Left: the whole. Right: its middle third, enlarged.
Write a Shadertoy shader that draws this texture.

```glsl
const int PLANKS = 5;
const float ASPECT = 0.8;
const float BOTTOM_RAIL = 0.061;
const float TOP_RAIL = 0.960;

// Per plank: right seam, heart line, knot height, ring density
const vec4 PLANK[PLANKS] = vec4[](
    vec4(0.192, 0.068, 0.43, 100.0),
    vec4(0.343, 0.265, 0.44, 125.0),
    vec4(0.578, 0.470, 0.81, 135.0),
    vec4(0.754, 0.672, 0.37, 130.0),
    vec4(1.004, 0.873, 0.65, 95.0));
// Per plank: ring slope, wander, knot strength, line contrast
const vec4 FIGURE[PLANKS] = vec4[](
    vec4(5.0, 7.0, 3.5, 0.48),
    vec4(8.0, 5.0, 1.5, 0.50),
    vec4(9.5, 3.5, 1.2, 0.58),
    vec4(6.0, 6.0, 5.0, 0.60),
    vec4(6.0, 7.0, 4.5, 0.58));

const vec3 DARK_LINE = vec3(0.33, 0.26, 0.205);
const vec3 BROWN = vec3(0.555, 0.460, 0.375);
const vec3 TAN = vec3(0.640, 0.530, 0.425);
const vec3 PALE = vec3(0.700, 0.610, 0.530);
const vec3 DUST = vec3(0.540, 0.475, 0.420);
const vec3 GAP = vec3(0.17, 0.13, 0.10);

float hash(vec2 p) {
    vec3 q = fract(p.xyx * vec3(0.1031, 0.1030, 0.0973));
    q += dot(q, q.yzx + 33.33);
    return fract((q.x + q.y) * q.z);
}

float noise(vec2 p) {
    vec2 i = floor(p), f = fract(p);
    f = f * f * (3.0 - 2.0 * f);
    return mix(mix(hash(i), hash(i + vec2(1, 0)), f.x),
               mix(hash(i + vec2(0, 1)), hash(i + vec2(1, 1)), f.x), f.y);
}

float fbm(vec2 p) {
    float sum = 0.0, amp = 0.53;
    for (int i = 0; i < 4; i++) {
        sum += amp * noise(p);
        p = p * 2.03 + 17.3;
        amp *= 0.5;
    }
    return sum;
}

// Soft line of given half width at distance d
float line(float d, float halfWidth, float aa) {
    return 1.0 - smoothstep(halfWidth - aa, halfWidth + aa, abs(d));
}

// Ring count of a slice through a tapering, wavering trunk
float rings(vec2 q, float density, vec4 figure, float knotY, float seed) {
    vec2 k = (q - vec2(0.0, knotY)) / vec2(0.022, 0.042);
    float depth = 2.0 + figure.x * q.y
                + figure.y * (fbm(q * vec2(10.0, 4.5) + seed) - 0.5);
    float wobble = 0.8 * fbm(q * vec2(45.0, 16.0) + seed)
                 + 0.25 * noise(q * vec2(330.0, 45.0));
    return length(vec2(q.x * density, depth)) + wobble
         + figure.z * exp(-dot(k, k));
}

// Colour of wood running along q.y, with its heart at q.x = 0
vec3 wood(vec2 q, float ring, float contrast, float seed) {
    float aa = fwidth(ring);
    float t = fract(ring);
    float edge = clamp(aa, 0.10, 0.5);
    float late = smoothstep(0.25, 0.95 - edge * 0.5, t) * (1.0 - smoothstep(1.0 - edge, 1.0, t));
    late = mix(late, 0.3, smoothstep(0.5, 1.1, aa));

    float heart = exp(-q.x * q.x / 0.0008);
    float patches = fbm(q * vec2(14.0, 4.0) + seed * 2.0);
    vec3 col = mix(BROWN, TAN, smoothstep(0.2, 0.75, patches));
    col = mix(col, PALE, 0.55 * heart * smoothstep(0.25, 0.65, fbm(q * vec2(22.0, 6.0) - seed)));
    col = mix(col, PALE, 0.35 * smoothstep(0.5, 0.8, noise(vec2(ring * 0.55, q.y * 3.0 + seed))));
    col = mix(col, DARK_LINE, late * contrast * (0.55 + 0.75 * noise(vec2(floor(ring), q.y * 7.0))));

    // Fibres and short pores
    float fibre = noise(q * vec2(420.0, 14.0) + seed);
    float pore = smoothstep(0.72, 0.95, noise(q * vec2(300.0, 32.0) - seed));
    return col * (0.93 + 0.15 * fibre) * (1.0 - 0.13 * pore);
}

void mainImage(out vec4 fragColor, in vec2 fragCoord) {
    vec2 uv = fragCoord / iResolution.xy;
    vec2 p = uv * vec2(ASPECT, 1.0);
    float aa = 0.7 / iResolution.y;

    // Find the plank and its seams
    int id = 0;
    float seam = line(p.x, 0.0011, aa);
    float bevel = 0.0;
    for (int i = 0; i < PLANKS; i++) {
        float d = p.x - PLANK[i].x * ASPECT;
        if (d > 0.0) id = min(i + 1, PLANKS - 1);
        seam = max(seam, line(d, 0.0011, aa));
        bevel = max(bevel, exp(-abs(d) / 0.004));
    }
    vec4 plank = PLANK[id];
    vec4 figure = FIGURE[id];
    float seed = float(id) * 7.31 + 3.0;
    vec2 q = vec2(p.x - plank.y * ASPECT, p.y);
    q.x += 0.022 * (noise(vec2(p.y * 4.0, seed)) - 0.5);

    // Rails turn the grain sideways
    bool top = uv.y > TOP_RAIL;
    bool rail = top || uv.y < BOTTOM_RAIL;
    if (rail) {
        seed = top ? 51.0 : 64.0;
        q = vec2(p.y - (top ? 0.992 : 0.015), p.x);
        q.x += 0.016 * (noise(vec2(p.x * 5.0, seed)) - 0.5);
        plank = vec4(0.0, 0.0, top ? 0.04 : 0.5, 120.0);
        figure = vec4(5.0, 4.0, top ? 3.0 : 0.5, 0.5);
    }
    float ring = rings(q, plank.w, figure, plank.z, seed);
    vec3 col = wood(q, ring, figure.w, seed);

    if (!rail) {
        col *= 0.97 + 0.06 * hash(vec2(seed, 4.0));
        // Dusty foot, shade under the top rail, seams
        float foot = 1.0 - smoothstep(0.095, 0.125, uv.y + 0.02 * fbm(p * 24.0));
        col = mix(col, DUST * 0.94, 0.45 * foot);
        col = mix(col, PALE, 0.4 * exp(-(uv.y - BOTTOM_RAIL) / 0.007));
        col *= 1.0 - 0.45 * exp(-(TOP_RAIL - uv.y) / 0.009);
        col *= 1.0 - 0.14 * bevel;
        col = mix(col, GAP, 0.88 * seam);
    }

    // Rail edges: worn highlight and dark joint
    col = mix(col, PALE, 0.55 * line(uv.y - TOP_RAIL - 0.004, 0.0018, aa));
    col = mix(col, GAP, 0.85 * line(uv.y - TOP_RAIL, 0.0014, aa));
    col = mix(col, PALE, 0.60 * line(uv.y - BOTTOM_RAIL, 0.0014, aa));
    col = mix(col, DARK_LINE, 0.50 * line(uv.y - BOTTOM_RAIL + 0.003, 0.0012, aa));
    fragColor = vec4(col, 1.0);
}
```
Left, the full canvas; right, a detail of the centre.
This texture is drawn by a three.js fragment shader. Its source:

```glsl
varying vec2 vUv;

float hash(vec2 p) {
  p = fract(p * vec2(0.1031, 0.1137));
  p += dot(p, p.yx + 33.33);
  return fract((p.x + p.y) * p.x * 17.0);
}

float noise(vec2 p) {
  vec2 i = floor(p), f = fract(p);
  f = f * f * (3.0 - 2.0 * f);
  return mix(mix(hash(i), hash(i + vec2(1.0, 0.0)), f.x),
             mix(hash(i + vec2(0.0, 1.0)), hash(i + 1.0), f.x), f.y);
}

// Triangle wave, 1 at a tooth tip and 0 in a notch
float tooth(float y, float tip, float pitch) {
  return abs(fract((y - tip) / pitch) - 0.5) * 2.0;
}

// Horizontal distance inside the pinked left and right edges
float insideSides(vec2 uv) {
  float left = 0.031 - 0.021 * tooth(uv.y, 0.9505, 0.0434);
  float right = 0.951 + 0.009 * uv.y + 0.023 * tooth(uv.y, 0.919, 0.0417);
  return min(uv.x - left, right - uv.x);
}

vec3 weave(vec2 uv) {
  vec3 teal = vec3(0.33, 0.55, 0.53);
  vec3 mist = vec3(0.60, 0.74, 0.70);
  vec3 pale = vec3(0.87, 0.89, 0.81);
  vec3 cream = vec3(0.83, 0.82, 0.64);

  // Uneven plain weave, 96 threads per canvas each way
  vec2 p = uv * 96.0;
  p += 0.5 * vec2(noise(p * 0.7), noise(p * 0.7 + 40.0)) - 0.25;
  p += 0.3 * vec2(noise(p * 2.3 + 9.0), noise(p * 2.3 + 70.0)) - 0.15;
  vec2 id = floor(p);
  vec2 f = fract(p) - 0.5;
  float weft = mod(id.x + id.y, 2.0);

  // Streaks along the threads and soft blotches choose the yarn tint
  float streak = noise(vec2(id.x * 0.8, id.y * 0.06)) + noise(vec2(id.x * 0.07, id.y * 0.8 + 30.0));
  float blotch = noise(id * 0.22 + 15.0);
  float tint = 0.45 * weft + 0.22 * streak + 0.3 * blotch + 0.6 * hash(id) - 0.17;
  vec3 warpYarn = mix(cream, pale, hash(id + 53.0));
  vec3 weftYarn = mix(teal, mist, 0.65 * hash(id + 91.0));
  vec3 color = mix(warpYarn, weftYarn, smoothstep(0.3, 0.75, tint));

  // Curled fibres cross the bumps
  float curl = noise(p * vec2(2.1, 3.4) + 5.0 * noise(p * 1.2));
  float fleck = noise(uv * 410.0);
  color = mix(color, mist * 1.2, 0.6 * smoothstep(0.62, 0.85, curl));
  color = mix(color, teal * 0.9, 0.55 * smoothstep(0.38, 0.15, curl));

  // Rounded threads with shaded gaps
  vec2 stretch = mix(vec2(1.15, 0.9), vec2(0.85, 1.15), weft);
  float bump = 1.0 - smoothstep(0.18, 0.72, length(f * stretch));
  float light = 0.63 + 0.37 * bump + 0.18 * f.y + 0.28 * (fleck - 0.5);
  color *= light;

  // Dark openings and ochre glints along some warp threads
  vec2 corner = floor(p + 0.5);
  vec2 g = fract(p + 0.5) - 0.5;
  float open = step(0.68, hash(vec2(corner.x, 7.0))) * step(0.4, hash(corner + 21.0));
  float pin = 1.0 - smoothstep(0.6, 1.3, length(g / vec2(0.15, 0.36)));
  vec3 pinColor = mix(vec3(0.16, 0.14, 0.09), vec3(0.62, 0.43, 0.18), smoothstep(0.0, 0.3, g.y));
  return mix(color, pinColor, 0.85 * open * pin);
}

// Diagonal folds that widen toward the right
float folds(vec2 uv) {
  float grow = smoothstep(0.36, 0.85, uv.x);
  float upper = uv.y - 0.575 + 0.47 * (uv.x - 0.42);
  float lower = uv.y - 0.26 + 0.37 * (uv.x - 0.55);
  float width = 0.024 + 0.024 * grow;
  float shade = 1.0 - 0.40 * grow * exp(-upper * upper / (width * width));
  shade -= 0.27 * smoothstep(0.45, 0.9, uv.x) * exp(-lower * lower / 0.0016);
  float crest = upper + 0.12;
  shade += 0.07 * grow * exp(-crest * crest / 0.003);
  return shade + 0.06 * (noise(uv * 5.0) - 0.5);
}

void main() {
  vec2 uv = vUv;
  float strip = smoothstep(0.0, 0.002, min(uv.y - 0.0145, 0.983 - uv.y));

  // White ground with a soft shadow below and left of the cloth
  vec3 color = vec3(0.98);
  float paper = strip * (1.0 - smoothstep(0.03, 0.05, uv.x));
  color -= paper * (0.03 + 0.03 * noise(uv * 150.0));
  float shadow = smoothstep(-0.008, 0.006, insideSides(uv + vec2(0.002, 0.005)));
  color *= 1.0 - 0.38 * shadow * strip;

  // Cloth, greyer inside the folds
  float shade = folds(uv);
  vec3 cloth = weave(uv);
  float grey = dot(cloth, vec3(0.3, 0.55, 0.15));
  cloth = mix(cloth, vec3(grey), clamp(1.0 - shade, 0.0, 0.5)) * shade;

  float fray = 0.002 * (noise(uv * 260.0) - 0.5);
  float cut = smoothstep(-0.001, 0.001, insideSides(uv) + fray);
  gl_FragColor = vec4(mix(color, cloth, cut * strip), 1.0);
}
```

━━━━━━

» WHAT THIS TASK INVOLVES
Show every line above in which the word "foot" occurs.

» ANSWER SECTION
        // Dusty foot, shade under the top rail, seams
        float foot = 1.0 - smoothstep(0.095, 0.125, uv.y + 0.02 * fbm(p * 24.0));
        col = mix(col, DUST * 0.94, 0.45 * foot);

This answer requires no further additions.